I made him give an account of his responsibilities. He gave me a discourse on this science of supping with grave and magisterial countenance, as if he were speaking of some grand point of theology. He unravelled differences in appetite for me: the appetite one has at the outset, and Read more…
A friend of mine is providing some treats for a meeting at an SCA event and asked me to contribute. Ever since I did the Sugar Paste work I’ve been wanting to try some of the more advanced versions.
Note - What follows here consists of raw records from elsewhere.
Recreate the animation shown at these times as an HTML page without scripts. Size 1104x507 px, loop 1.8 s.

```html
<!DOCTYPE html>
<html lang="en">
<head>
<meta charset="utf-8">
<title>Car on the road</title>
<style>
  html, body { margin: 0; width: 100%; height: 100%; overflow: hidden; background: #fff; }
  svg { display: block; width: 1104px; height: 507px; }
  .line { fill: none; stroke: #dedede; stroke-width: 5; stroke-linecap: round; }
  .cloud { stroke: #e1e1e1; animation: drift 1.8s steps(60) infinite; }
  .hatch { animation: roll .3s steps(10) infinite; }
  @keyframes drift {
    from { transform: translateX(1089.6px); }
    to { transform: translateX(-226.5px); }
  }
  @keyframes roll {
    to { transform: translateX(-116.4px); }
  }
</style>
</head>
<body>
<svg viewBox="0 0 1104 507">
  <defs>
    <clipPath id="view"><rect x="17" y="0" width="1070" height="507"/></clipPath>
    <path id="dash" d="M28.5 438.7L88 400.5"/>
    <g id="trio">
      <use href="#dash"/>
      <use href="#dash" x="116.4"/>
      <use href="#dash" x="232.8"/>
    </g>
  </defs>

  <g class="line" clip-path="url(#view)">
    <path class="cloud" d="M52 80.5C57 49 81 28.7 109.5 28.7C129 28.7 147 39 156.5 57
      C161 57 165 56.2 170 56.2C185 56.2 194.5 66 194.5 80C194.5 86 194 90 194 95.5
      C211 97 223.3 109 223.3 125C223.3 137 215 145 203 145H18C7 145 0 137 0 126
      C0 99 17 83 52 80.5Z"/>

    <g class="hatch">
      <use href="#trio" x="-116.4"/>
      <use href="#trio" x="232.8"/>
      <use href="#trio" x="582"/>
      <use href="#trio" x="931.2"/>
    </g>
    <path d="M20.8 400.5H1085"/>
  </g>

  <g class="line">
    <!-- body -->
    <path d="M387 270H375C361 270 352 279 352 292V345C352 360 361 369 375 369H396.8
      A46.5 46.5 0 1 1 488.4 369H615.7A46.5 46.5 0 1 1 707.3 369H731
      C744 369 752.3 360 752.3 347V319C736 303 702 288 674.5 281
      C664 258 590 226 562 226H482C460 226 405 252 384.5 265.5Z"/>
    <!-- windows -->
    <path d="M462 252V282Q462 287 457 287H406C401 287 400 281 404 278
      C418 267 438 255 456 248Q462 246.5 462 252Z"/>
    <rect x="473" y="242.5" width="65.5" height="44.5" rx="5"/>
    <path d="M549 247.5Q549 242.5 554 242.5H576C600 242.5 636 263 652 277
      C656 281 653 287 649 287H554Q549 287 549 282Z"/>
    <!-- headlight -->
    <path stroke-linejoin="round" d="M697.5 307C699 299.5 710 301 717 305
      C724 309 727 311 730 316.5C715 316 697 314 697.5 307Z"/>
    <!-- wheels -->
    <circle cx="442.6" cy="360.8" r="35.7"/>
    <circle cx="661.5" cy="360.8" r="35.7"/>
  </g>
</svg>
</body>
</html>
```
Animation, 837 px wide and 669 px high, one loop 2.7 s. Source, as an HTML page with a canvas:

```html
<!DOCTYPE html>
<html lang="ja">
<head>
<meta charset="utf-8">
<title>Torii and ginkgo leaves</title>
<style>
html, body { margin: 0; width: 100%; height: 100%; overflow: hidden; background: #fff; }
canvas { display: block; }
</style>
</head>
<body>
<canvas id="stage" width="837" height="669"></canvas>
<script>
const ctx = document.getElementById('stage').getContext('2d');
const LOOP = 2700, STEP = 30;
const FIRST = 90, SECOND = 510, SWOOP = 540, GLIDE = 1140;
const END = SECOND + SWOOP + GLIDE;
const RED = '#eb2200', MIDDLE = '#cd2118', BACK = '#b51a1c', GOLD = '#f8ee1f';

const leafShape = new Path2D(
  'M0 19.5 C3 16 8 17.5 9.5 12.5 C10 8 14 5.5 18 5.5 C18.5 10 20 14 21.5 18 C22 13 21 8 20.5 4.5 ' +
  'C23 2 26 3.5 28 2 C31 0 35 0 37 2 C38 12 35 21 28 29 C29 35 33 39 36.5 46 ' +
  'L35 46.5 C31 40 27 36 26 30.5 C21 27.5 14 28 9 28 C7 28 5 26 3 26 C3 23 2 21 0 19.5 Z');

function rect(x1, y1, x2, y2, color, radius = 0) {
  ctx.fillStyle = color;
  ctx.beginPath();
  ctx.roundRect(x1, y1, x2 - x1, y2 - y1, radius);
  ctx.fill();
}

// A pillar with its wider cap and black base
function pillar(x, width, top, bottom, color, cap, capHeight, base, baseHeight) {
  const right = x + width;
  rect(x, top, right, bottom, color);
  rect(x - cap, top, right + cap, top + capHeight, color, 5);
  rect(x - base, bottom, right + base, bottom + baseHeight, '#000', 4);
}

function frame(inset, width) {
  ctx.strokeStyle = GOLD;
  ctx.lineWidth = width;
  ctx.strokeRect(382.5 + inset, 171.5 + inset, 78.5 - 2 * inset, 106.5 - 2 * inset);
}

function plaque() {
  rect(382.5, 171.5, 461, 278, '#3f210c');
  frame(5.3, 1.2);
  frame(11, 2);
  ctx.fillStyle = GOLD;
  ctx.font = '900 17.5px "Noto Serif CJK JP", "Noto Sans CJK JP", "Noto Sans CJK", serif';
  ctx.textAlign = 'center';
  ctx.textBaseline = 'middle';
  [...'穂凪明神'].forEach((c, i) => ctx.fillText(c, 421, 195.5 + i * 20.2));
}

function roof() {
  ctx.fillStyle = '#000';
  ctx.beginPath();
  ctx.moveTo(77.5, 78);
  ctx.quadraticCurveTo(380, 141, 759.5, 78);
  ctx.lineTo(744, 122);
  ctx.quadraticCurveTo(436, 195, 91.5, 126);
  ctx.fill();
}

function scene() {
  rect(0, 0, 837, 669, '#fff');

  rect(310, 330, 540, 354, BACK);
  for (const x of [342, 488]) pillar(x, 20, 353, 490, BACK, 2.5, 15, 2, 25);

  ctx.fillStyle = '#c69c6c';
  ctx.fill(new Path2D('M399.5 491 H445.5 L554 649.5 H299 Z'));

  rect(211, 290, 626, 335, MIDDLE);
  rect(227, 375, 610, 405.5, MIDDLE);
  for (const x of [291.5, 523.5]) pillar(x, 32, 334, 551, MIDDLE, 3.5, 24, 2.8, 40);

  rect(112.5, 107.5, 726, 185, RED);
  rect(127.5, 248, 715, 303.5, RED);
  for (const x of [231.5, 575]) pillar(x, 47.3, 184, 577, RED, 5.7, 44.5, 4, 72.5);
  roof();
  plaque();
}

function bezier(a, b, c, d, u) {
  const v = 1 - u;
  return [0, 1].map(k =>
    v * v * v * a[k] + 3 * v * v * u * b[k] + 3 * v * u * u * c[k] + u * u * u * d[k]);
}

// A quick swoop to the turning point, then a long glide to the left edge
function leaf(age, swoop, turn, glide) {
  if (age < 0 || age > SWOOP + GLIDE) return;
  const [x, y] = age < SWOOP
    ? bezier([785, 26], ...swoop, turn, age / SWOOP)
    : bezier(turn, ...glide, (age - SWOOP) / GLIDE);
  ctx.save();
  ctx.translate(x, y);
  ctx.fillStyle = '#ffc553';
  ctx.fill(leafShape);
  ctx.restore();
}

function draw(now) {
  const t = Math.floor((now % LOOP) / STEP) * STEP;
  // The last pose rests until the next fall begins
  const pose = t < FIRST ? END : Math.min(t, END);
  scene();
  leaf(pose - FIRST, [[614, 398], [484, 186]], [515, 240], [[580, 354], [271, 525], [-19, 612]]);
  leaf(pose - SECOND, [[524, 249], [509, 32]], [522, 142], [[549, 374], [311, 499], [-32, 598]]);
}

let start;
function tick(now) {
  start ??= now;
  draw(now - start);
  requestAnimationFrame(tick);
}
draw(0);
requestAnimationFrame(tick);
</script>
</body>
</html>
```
One of the ones I’ve thought was interesting was the “White Ginger Bread” recipe in A
Book of Cookrye, by A. W. in 1591. Of course this is the 16th century use of the word so it’s referring to confection, not necessarily something with bread in it.
I’ve never made marzipan before but I thought that combining marzipan, sugar paste, and ginger seemed like a great combination and a way to try something new.
This also marks the end of A&S 50 for me which I started in 2010. There was a fairly substantial break when I stopped playing in the SCA for two years but I’ve now completed it. As part of the completion I began linking all of my recipes on the new Recipes page. Also as part of this I won’t be using the category or tag A&S 50 any more; however, each new recipe will be added to my recipes page which should make them easier to find.
I made this for a recipe that I’ll be posting in the next two weeks, but I thought it should have it’s own post. I brought some of it for the Montengarde Culinary Group meeting yesterday.
Modern Marzipan uses a 5:3 ratio of blanched ground almonds to sugar then adding rosewater until the texture is right (between one and two parts). However An Anonymous Andalusian Cookbook (13th century Spanish), Das Kuchbuch der Sabina Welserin (16th century German), and Delights for Ladies (16th century English) use a 1:1 ratio of almonds to sugar so I’ll be using the same. You can make this in your mortar but this time I’m using my kitchen servant, aka food processor, to speed things up.
This month the theme of Montengarde Culinary Night is “Vegetables or German Food”. I’ve had this one sitting in my drafts for a bit, and since it’s a German cookie recipe it seems like a good time.
I came across references to St. Hildegard’s “Cookies of Joy” or “Happy Cookies” in a few places but no one had the original recipe. Instead it was a modern cookie with butter, sugar, egg, baking powder, and a lot of spices (nutmeg, cloves, cinnamon). I knew that was a far remove from what she must have been talking about in 12th century Rhineland so I looked into it a bit more.